What the task requires: Every record below needs to be retyped exactly as it appears.

Data Start Marker

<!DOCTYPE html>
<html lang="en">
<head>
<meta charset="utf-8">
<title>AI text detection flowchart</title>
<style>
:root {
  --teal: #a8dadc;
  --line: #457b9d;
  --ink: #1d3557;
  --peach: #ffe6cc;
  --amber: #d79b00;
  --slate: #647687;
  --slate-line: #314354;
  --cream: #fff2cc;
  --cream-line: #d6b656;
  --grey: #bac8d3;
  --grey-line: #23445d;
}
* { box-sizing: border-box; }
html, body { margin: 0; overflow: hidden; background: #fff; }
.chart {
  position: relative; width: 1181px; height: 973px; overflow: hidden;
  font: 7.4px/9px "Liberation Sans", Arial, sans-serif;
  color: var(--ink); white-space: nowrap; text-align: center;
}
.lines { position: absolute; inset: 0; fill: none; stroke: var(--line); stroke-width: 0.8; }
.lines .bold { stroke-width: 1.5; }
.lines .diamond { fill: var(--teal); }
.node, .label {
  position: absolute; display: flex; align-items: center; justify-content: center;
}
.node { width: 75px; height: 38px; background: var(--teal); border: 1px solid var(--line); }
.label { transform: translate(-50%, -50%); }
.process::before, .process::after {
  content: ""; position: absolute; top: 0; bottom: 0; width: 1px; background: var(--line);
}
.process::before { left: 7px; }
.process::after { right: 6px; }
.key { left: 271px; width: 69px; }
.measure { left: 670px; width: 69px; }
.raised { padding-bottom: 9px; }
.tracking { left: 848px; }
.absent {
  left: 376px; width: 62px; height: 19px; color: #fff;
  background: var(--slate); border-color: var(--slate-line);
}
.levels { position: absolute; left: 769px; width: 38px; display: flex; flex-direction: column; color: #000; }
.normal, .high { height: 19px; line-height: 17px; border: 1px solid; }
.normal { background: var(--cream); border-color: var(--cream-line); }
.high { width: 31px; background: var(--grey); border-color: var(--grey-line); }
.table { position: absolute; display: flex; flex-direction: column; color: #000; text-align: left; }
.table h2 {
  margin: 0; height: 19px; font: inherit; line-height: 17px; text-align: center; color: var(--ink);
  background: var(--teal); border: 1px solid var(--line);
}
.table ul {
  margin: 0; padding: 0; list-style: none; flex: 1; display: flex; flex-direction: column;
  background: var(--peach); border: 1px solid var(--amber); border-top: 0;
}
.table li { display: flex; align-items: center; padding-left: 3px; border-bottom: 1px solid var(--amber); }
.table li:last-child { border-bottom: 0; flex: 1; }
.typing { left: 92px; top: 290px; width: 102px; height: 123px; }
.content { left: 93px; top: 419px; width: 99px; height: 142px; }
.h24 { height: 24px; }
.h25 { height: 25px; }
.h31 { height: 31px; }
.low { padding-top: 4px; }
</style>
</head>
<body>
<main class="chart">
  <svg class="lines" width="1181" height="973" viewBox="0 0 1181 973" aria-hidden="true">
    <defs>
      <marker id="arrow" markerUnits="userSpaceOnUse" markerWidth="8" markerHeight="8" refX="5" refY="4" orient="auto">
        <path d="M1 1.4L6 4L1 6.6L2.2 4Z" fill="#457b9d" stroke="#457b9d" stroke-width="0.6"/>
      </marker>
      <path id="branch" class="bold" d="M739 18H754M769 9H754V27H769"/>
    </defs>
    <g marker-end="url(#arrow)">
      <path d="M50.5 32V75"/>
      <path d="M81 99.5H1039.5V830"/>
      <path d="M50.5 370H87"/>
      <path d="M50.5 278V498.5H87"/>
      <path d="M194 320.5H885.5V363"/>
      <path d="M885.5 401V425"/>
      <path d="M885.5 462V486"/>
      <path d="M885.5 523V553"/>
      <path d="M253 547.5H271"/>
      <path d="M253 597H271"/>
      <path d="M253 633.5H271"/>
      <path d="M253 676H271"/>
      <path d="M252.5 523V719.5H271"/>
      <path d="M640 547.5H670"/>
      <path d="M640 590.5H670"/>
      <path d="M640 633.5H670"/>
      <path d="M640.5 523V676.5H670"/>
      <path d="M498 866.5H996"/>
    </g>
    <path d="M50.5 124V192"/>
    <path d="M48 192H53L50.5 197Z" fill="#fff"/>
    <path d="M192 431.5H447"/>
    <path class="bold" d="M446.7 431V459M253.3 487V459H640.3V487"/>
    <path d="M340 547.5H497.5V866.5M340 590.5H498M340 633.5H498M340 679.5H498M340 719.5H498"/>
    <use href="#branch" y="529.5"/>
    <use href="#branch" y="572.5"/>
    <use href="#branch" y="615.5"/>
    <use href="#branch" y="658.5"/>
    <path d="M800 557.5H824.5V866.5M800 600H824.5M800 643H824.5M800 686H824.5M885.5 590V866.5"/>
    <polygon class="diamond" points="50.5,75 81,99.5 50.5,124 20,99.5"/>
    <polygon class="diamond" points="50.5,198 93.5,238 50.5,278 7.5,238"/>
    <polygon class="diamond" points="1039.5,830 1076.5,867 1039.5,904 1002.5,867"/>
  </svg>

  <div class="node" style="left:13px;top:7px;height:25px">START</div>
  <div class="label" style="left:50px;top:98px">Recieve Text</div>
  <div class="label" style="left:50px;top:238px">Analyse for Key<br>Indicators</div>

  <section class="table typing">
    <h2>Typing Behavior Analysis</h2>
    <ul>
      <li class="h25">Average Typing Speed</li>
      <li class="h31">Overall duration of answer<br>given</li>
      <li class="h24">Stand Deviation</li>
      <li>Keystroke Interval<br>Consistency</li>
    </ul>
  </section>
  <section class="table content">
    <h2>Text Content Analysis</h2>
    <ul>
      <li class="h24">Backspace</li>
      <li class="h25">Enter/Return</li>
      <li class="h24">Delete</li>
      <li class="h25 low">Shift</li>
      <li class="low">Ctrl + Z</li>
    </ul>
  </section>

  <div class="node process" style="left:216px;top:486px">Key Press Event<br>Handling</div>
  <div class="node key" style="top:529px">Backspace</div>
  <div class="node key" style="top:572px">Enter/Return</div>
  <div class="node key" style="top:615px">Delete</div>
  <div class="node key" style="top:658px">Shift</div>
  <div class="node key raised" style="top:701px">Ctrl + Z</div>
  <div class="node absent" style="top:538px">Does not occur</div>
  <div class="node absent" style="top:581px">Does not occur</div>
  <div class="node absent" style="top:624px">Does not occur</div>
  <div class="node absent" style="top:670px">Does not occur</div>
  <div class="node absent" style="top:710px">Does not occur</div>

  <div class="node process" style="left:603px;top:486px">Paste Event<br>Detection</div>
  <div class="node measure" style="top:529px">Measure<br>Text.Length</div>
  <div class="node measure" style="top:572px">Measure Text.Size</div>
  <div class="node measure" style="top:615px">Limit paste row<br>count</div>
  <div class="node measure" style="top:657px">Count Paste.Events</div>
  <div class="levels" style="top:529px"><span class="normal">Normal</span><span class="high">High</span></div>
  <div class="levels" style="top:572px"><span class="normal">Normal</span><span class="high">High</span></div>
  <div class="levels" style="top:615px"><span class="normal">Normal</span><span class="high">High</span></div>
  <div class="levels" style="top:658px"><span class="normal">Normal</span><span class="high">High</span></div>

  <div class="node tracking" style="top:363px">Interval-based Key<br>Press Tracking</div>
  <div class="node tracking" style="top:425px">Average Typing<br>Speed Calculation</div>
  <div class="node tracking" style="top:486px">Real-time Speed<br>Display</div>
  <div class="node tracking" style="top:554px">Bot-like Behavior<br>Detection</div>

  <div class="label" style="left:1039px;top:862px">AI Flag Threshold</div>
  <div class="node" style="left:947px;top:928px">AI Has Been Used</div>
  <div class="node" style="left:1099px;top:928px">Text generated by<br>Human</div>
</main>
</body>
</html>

Data End Marker

Finished task:
<!DOCTYPE html>
<html lang="en">
<head>
<meta charset="utf-8">
<title>AI text detection flowchart</title>
<style>
:root {
  --teal: #a8dadc;
  --line: #457b9d;
  --ink: #1d3557;
  --peach: #ffe6cc;
  --amber: #d79b00;
  --slate: #647687;
  --slate-line: #314354;
  --cream: #fff2cc;
  --cream-line: #d6b656;
  --grey: #bac8d3;
  --grey-line: #23445d;
}
* { box-sizing: border-box; }
html, body { margin: 0; overflow: hidden; background: #fff; }
.chart {
  position: relative; width: 1181px; height: 973px; overflow: hidden;
  font: 7.4px/9px "Liberation Sans", Arial, sans-serif;
  color: var(--ink); white-space: nowrap; text-align: center;
}
.lines { position: absolute; inset: 0; fill: none; stroke: var(--line); stroke-width: 0.8; }
.lines .bold { stroke-width: 1.5; }
.lines .diamond { fill: var(--teal); }
.node, .label {
  position: absolute; display: flex; align-items: center; justify-content: center;
}
.node { width: 75px; height: 38px; background: var(--teal); border: 1px solid var(--line); }
.label { transform: translate(-50%, -50%); }
.process::before, .process::after {
  content: ""; position: absolute; top: 0; bottom: 0; width: 1px; background: var(--line);
}
.process::before { left: 7px; }
.process::after { right: 6px; }
.key { left: 271px; width: 69px; }
.measure { left: 670px; width: 69px; }
.raised { padding-bottom: 9px; }
.tracking { left: 848px; }
.absent {
  left: 376px; width: 62px; height: 19px; color: #fff;
  background: var(--slate); border-color: var(--slate-line);
}
.levels { position: absolute; left: 769px; width: 38px; display: flex; flex-direction: column; color: #000; }
.normal, .high { height: 19px; line-height: 17px; border: 1px solid; }
.normal { background: var(--cream); border-color: var(--cream-line); }
.high { width: 31px; background: var(--grey); border-color: var(--grey-line); }
.table { position: absolute; display: flex; flex-direction: column; color: #000; text-align: left; }
.table h2 {
  margin: 0; height: 19px; font: inherit; line-height: 17px; text-align: center; color: var(--ink);
  background: var(--teal); border: 1px solid var(--line);
}
.table ul {
  margin: 0; padding: 0; list-style: none; flex: 1; display: flex; flex-direction: column;
  background: var(--peach); border: 1px solid var(--amber); border-top: 0;
}
.table li { display: flex; align-items: center; padding-left: 3px; border-bottom: 1px solid var(--amber); }
.table li:last-child { border-bottom: 0; flex: 1; }
.typing { left: 92px; top: 290px; width: 102px; height: 123px; }
.content { left: 93px; top: 419px; width: 99px; height: 142px; }
.h24 { height: 24px; }
.h25 { height: 25px; }
.h31 { height: 31px; }
.low { padding-top: 4px; }
</style>
</head>
<body>
<main class="chart">
  <svg class="lines" width="1181" height="973" viewBox="0 0 1181 973" aria-hidden="true">
    <defs>
      <marker id="arrow" markerUnits="userSpaceOnUse" markerWidth="8" markerHeight="8" refX="5" refY="4" orient="auto">
        <path d="M1 1.4L6 4L1 6.6L2.2 4Z" fill="#457b9d" stroke="#457b9d" stroke-width="0.6"/>
      </marker>
      <path id="branch" class="bold" d="M739 18H754M769 9H754V27H769"/>
    </defs>
    <g marker-end="url(#arrow)">
      <path d="M50.5 32V75"/>
      <path d="M81 99.5H1039.5V830"/>
      <path d="M50.5 370H87"/>
      <path d="M50.5 278V498.5H87"/>
      <path d="M194 320.5H885.5V363"/>
      <path d="M885.5 401V425"/>
      <path d="M885.5 462V486"/>
      <path d="M885.5 523V553"/>
      <path d="M253 547.5H271"/>
      <path d="M253 597H271"/>
      <path d="M253 633.5H271"/>
      <path d="M253 676H271"/>
      <path d="M252.5 523V719.5H271"/>
      <path d="M640 547.5H670"/>
      <path d="M640 590.5H670"/>
      <path d="M640 633.5H670"/>
      <path d="M640.5 523V676.5H670"/>
      <path d="M498 866.5H996"/>
    </g>
    <path d="M50.5 124V192"/>
    <path d="M48 192H53L50.5 197Z" fill="#fff"/>
    <path d="M192 431.5H447"/>
    <path class="bold" d="M446.7 431V459M253.3 487V459H640.3V487"/>
    <path d="M340 547.5H497.5V866.5M340 590.5H498M340 633.5H498M340 679.5H498M340 719.5H498"/>
    <use href="#branch" y="529.5"/>
    <use href="#branch" y="572.5"/>
    <use href="#branch" y="615.5"/>
    <use href="#branch" y="658.5"/>
    <path d="M800 557.5H824.5V866.5M800 600H824.5M800 643H824.5M800 686H824.5M885.5 590V866.5"/>
    <polygon class="diamond" points="50.5,75 81,99.5 50.5,124 20,99.5"/>
    <polygon class="diamond" points="50.5,198 93.5,238 50.5,278 7.5,238"/>
    <polygon class="diamond" points="1039.5,830 1076.5,867 1039.5,904 1002.5,867"/>
  </svg>

  <div class="node" style="left:13px;top:7px;height:25px">START</div>
  <div class="label" style="left:50px;top:98px">Recieve Text</div>
  <div class="label" style="left:50px;top:238px">Analyse for Key<br>Indicators</div>

  <section class="table typing">
    <h2>Typing Behavior Analysis</h2>
    <ul>
      <li class="h25">Average Typing Speed</li>
      <li class="h31">Overall duration of answer<br>given</li>
      <li class="h24">Stand Deviation</li>
      <li>Keystroke Interval<br>Consistency</li>
    </ul>
  </section>
  <section class="table content">
    <h2>Text Content Analysis</h2>
    <ul>
      <li class="h24">Backspace</li>
      <li class="h25">Enter/Return</li>
      <li class="h24">Delete</li>
      <li class="h25 low">Shift</li>
      <li class="low">Ctrl + Z</li>
    </ul>
  </section>

  <div class="node process" style="left:216px;top:486px">Key Press Event<br>Handling</div>
  <div class="node key" style="top:529px">Backspace</div>
  <div class="node key" style="top:572px">Enter/Return</div>
  <div class="node key" style="top:615px">Delete</div>
  <div class="node key" style="top:658px">Shift</div>
  <div class="node key raised" style="top:701px">Ctrl + Z</div>
  <div class="node absent" style="top:538px">Does not occur</div>
  <div class="node absent" style="top:581px">Does not occur</div>
  <div class="node absent" style="top:624px">Does not occur</div>
  <div class="node absent" style="top:670px">Does not occur</div>
  <div class="node absent" style="top:710px">Does not occur</div>

  <div class="node process" style="left:603px;top:486px">Paste Event<br>Detection</div>
  <div class="node measure" style="top:529px">Measure<br>Text.Length</div>
  <div class="node measure" style="top:572px">Measure Text.Size</div>
  <div class="node measure" style="top:615px">Limit paste row<br>count</div>
  <div class="node measure" style="top:657px">Count Paste.Events</div>
  <div class="levels" style="top:529px"><span class="normal">Normal</span><span class="high">High</span></div>
  <div class="levels" style="top:572px"><span class="normal">Normal</span><span class="high">High</span></div>
  <div class="levels" style="top:615px"><span class="normal">Normal</span><span class="high">High</span></div>
  <div class="levels" style="top:658px"><span class="normal">Normal</span><span class="high">High</span></div>

  <div class="node tracking" style="top:363px">Interval-based Key<br>Press Tracking</div>
  <div class="node tracking" style="top:425px">Average Typing<br>Speed Calculation</div>
  <div class="node tracking" style="top:486px">Real-time Speed<br>Display</div>
  <div class="node tracking" style="top:554px">Bot-like Behavior<br>Detection</div>

  <div class="label" style="left:1039px;top:862px">AI Flag Threshold</div>
  <div class="node" style="left:947px;top:928px">AI Has Been Used</div>
  <div class="node" style="left:1099px;top:928px">Text generated by<br>Human</div>
</main>
</body>
</html>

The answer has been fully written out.